### Information provided ###
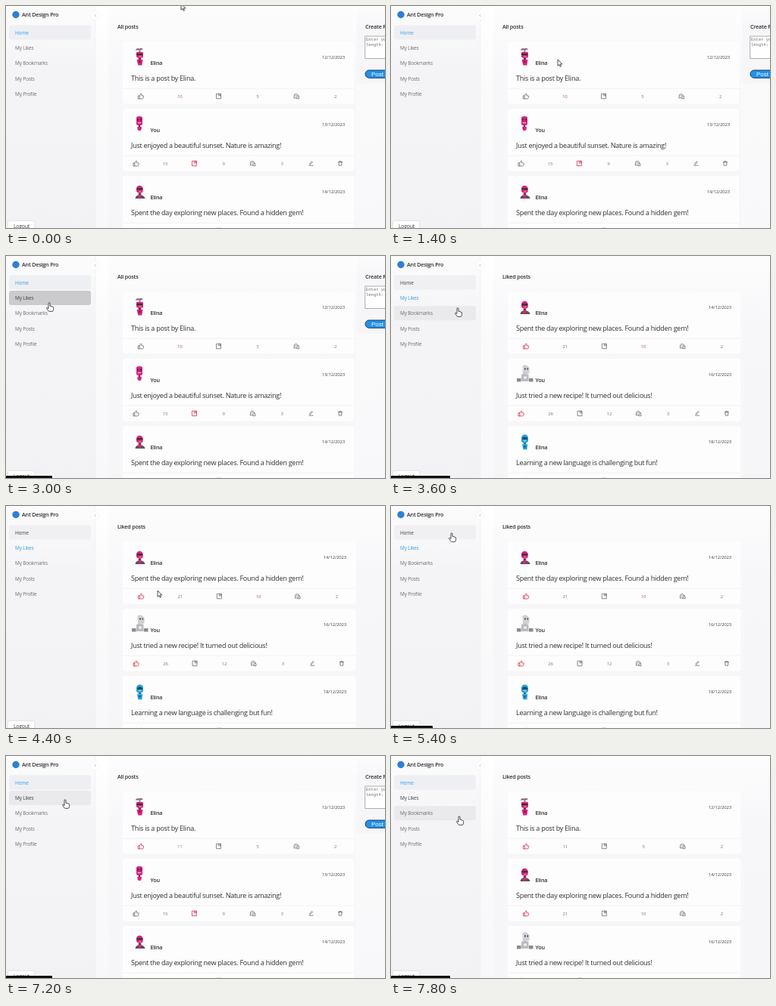
An HTML page that plays this animation: 500x294 px, repeating every 8000 ms.

```html
<!DOCTYPE html>
<html lang="en">
<head>
<meta charset="utf-8">
<title>Posts</title>
<style>
  html, body { margin: 0; width: 100%; height: 100%; overflow: hidden; background: #f7f7f9; }
  svg { display: block; width: 100vw; height: 100vh; }
  text { font: 6.5px "Open Sans", "Noto Sans", sans-serif; letter-spacing: -.028em; fill: #6f6f73; white-space: pre; }
  .bold { font-size: 7.2px; font-weight: 600; fill: #2e2e31; }
  .body { font-size: 9px; fill: #303033; }
  .date { font-size: 6px; fill: #444; text-anchor: end; }
  .count { font-size: 6px; fill: #77777a; text-anchor: middle; }
  .warm .ten { fill: #b0506c; }
  .hint { font: 5.5px "Liberation Mono", monospace; letter-spacing: 0; fill: #6c6c70; }
  .post { font: 8px "Liberation Sans", sans-serif; letter-spacing: 0; fill: #fff; }
  .icon { fill: none; stroke: currentColor; stroke-width: .75; stroke-linejoin: round; stroke-linecap: round; }
  .cursor { fill: #fff; stroke: #222; stroke-width: .8; stroke-linejoin: round; }
</style>
</head>
<body>
<svg id="stage" viewBox="0 0 500 294" preserveAspectRatio="none">
  <defs>
    <linearGradient id="page" x2="0" y2="1">
      <stop stop-color="#fff"/><stop offset=".35" stop-color="#fafafb"/><stop offset="1" stop-color="#f8f8fa"/>
    </linearGradient>
    <linearGradient id="side" x2="0" y2="1">
      <stop stop-color="#fcfcfd"/><stop offset=".3" stop-color="#f4f3f5"/><stop offset="1" stop-color="#f2f1f3"/>
    </linearGradient>
    <linearGradient id="column" x2="0" y2="1">
      <stop stop-color="#fdfdfe"/><stop offset=".3" stop-color="#f7f6f8"/><stop offset="1" stop-color="#f6f5f7"/>
    </linearGradient>
  </defs>
  <rect width="500" height="294" fill="url(#page)"/>
  <rect width="117.5" height="294" fill="url(#side)"/>
  <path d="M117.7 0V294" stroke="#ececee" stroke-width=".6"/>
  <circle cx="117.5" cy="12.5" r="5.5" fill="#fff" stroke="#f0f0f2" stroke-width=".6"/>
  <path d="M118.3 11l-1.5 1.5 1.5 1.5" class="icon" color="#aaa"/>
  <circle cx="13" cy="11.5" r="4.7" fill="#2f7fd6"/>
  <text class="bold" x="21" y="14">Ant Design Pro</text>
  <g id="menu"></g>
  <g id="pages"></g>
  <rect x="2.3" y="284.3" width="35.5" height="14" rx="2" fill="#fff" stroke="#d9d9dc" stroke-width=".7"/>
  <text x="10" y="294" style="font-size:6.8px;fill:#444">Logout</text>
  <rect id="status" x="0" y="291" height="6" rx="1" fill="#0c0c0e"/>
  <path id="arrow" class="cursor" d="M0 0V8.2L1.9 6.5 3.2 9.3 4.5 8.7 3.2 6H5.8Z"/>
  <path id="hand" class="cursor" d="M-1 .9Q-1-.2 0-.2T1 .9V4.3Q2.5 3.6 2.7 4.9Q4.1 4.2 4.3 5.5Q5.6 5.1 5.6 6.5V8.3Q5.6 10 4.5 11.3H-.4L-3.4 7.4Q-3.6 5.9-2.3 6.3L-1 7.6Z"/>
</svg>
<script>
const $ = id => document.getElementById(id);
const RED = '#d8213f', BLUE = '#3a9de6', GREY = '#626266', PINK = '#d9227d', PLUM = '#8b1a52', DARK = '#3a3038';

const icons = {
  like: 'M-3.4-.6h1.5v4h-1.5zM-1.9-.6L-.1-3.4q1.2-.3 1 1.2l-.3 1.5h2.3q.9.2.7 1.1l-.8 2.6q-.2.4-.8.4h-3.9',
  save: 'M-2.8-3.2h5.6v6.4h-5.6zM.1-3.2v2.8l1-.7 1 .7v-2.8',
  talk: 'M-3.2 2.2V-.5a2.6 2.6 0 1 1 2.6 2.7zM2.2-1.1a2.2 2.2 0 0 1 1.1 2v2.3H1a2.2 2.2 0 0 1-1.5-.7M-1.6-.5h2',
  edit: 'M-1.7 1l-.1-1 2.8-2.9 1 1-2.8 2.9zM-2.6 2.7h5.2',
  trash: 'M-2.6-1.8h5.2M-1.1-1.8v-1h2.2v1M-2-1.8l.2 4.5h3.6l.2-4.5'
};

const shape = (d, fill) => `<path d="${d}" fill="${fill}"/>`;

// Robots are drawn around x = 0, from y = 0 down to 24.
const robots = {
  fan: shape('M-5.5 3.5Q-3 0 0 1.5Q3-.5 5 2.5L1.5 3.2 1 6H0L-.2 3.4z', '#8a6a78') +
    shape('M-4 7Q-4 5.5 0 5.5T5 7v4.5Q5 14 1 14t-5-2z', PINK) + shape('M-4 8h8v2.2h-8z', DARK) +
    shape('M-1 11.3h4v1h-4z', '#f0a34a') + shape('M-1.2 14h3.4v2h-3.4z', PLUM) +
    shape('M-3.5 16h8l-1.2 7.5h-5z', PINK) + shape('M-1 17.5h2.6v2.6h-2.6z', PLUM),
  tall: shape('M-4 4Q-4 2 0 2T4 4v8q0 2-2 2h-4q-2 0-2-2z', PINK) +
    shape('M-2.8 5.5h2v2.2h-2zM1 5.5h2v2.2H1z', DARK) + shape('M-2.3 10h4.6v1.2h-4.6z', '#f7b9d4') +
    shape('M-1.2 14h2.4v2h-2.4z', PLUM) + shape('M-2.6 16h5.4v3q-1 2.2-2.7 2.2t-2.7-2.2z', PINK),
  round: shape('M-4 9a4.3 4.3 0 0 1 8.6 0v3q0 2.5-4 2.5T-4 12z', PINK) +
    shape('M-3.5 8.2h8v2.2h-8z', DARK) + shape('M-.6 12h3v1h-3z', '#f0a34a') +
    shape('M-1.2 14.5h3.4v3h-3.4z', PLUM) + shape('M-5.5 22q.5-4 4-4.5h4q4 .5 5 4.5z', '#5a5056') +
    shape('M-1.8 17.5h4.4l-.8 4h-2.8z', PINK),
  wide: shape('M-2.5 2Q0-1 4 1.5L6.5 4V11Q5 13-2 12z', '#cfd0d3') +
    shape('M0 4.5h1.8v2H0zM3.5 4.5h1.6v2H3.5z', '#44464a') + shape('M-4 13Q0 11 5.5 13v9H-4z', '#b9bbbf') +
    shape('M-10 18h5.5v4.5h-5.5zM6 18h5.5v4.5H6z', '#8a8c91') + shape('M-1 15.5h4v3h-4z', '#eeeef0'),
  blue: shape('M-4 8a4.5 4.5 0 0 1 9 0v3.5q0 3-4.5 3T-4 11.5z', '#22a3d9') +
    shape('M-2.8 8Q.5 5 4 8v1.8h-6.8z', '#233d4d') + shape('M-1.2 11.3h3.6v1h-3.6z', '#bfe6f5') +
    shape('M-1.2 14.3h3.4v2h-3.4z', '#14668a') + shape('M-3 16.3h7.2l-.8 7h-5z', '#22a3d9') +
    shape('M-.8 18h2.6v2.6h-2.6z', '#14668a')
};

const posts = {
  first: { name: 'Elina', day: 12, text: 'This is a post by Elina.', counts: [10, 5, 2], robot: 'fan' },
  sunset: { name: 'You', day: 13, text: 'Just enjoyed a beautiful sunset. Nature is amazing!', counts: [15, 9, 3], robot: 'tall', saved: true },
  places: { name: 'Elina', day: 14, text: 'Spent the day exploring new places. Found a hidden gem!', counts: [21, 10, 2], robot: 'round' },
  recipe: { name: 'You', day: 16, text: 'Just tried a new recipe! It turned out delicious!', counts: [26, 12, 3], robot: 'wide' },
  language: { name: 'Elina', day: 18, text: 'Learning a new language is challenging but fun!', counts: [14, 6, 2], robot: 'blue' }
};
const firstLiked = { ...posts.first, counts: [11, 5, 2] };

const icon = (name, x, color) =>
  `<path class="icon ${name}" d="${icons[name]}" transform="translate(${x} 72.5)" color="${color}"/>`;
const count = (n, x, kind) =>
  `<text class="count ${kind} ${n === 10 ? 'ten' : ''}" x="${x}" y="74.8">${n}</text>`;

function card(post, row, liked) {
  const own = post.name === 'You', width = liked ? 309.8 : 307.8;
  const step = width / (own ? 8 : 6), at = i => 152.4 + (i + .5) * step;
  const colors = [liked ? RED : GREY, post.saved ? RED : GREY, GREY];
  const actions = ['like', 'save', 'talk'].map((name, i) =>
    icon(name, at(2 * i), colors[i]) + count(post.counts[i], at(2 * i + 1), name + 's')).join('');
  return `<g transform="translate(0 ${47 + 89 * row})">
    <rect x="154" width="${width - 2.3}" height="82.8" rx="4" fill="#fdfdfe"/>
    <g transform="translate(176 8)">${robots[post.robot]}</g>
    <text class="bold" x="190.5" y="30.8">${post.name}</text>
    <text class="date" x="${liked ? 449 : 447}" y="23">${post.day}/12/2023</text>
    <text class="body" x="165" y="51.8">${post.text}</text>
    <path d="M154 62.3h${width - 2.3}" stroke="#efeff1" stroke-width=".7"/>
    ${actions}${own ? icon('edit', at(6), GREY) + icon('trash', at(7), GREY) : ''}
  </g>`;
}

const createPanel = `<rect x="462.5" y="-5" width="44" height="108" rx="4" fill="url(#column)"/>
  <text class="bold" x="474" y="29.7">Create Post</text>
  <rect x="473.8" y="40" width="60" height="29.5" fill="#fff" stroke="#8b8b90" stroke-width=".7"/>
  <text class="hint" x="475" y="46.3">Enter your</text><text class="hint" x="475" y="53.3">length: 280</text>
  <rect x="474" y="85" width="40" height="10.3" rx="5.1" fill="#2290ee" stroke="#16324f" stroke-width=".9"/>
  <text class="post" x="482" y="93">Post</text>`;

const page = (id, title, list, liked) => `<g id="${id}">
  <rect x="135.5" y="0" width="${liked ? 365 : 326}" height="294" fill="url(#column)"/>
  <text class="bold" x="147" y="29.7">${title}</text>
  ${list.map((post, row) => card(post, row, liked)).join('')}${liked ? '' : createPanel}</g>`;

$('pages').innerHTML =
  page('all', 'All posts', [posts.first, posts.sunset, posts.places], false) +
  page('liked', 'Liked posts', [posts.places, posts.recipe, posts.language], true) +
  page('relinked', 'Liked posts', [firstLiked, posts.places, posts.recipe], true);

$('menu').innerHTML = ['Home', 'My Likes', 'My Bookmarks', 'My Posts', 'My Profile'].map((label, i) =>
  `<rect x="4" y="${25.5 + 20.4 * i}" width="108" height="19" rx="3" fill="none"/>
   <text x="12" y="${37.5 + 20.4 * i}">${label}</text>`).join('');
const rows = [...$('menu').querySelectorAll('rect')], labels = [...$('menu').querySelectorAll('text')];
const firstThumb = document.querySelector('#all .like'), firstCount = document.querySelector('#all .likes');

// Pointer stops: time, x, y
const path = [
  [0, 231, -3], [1400, 220, 71], [1800, 212, 82], [2800, 62, 60], [3000, 57, 62], [3200, 57, 60],
  [3600, 88, 69], [4400, 200, 112], [5000, 118, 62], [5400, 80, 36], [5600, 78, 36], [6200, 181, 120],
  [6600, 180, 119], [7200, 78, 58], [7400, 76, 57], [7800, 90, 80]
];

function pointer(t) {
  const i = path.findLastIndex(p => p[0] <= t), a = path[i], b = path[i + 1] || a;
  const k = b === a ? 0 : (t - a[0]) / (b[0] - a[0]), e = k * k * (3 - 2 * k);
  return [a[1] + (b[1] - a[1]) * e, a[2] + (b[2] - a[2]) * e];
}

const show = (id, on) => $(id).style.display = on ? '' : 'none';

function draw() {
  const t = Math.floor(performance.now() % 8000 / 200) * 200;
  const within = (from, to) => t >= from && t < to;
  const onLiked = within(3200, 5800);
  show('all', !onLiked && t < 7400);
  show('liked', onLiked);
  show('relinked', t >= 7400);
  $('pages').setAttribute('class', t < 5800 ? 'warm' : '');

  const [x, y] = pointer(t);
  const row = x < 112 && y > 25 && y < 127 ? Math.floor((y - 25) / 20.4) : -1;
  const pressed = t === 3000 || t === 7400;
  rows.forEach((r, i) => r.setAttribute('fill',
    i === row && i > 0 ? (pressed ? '#cbcbcd' : '#eae9eb') : i > 0 ? 'none' : onLiked ? '#f0eff1' : '#eeeff3'));
  labels[0].style.fill = onLiked ? '#444' : BLUE;
  labels[1].style.fill = onLiked ? BLUE : row === 1 || t >= 7200 ? '#444' : '';

  show('status', row >= 0);
  $('status').setAttribute('width', [55, 61, 78, 61, 64][row] || 0);

  const clicked = t >= 6400;
  firstThumb.setAttribute('color', clicked ? RED : t >= 6200 ? BLUE : GREY);
  firstCount.textContent = clicked ? 11 : 10;

  const hand = row >= 0 || within(6200, 6800);
  show('hand', hand);
  show('arrow', !hand);
  $(hand ? 'hand' : 'arrow').setAttribute('transform', `translate(${x} ${y})`);
  requestAnimationFrame(draw);
}
draw();
</script>
</body>
</html>
```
###
### What to work on
Only one number is wanted: how many lines of the data above include the word "onLiked".

### Task solution
6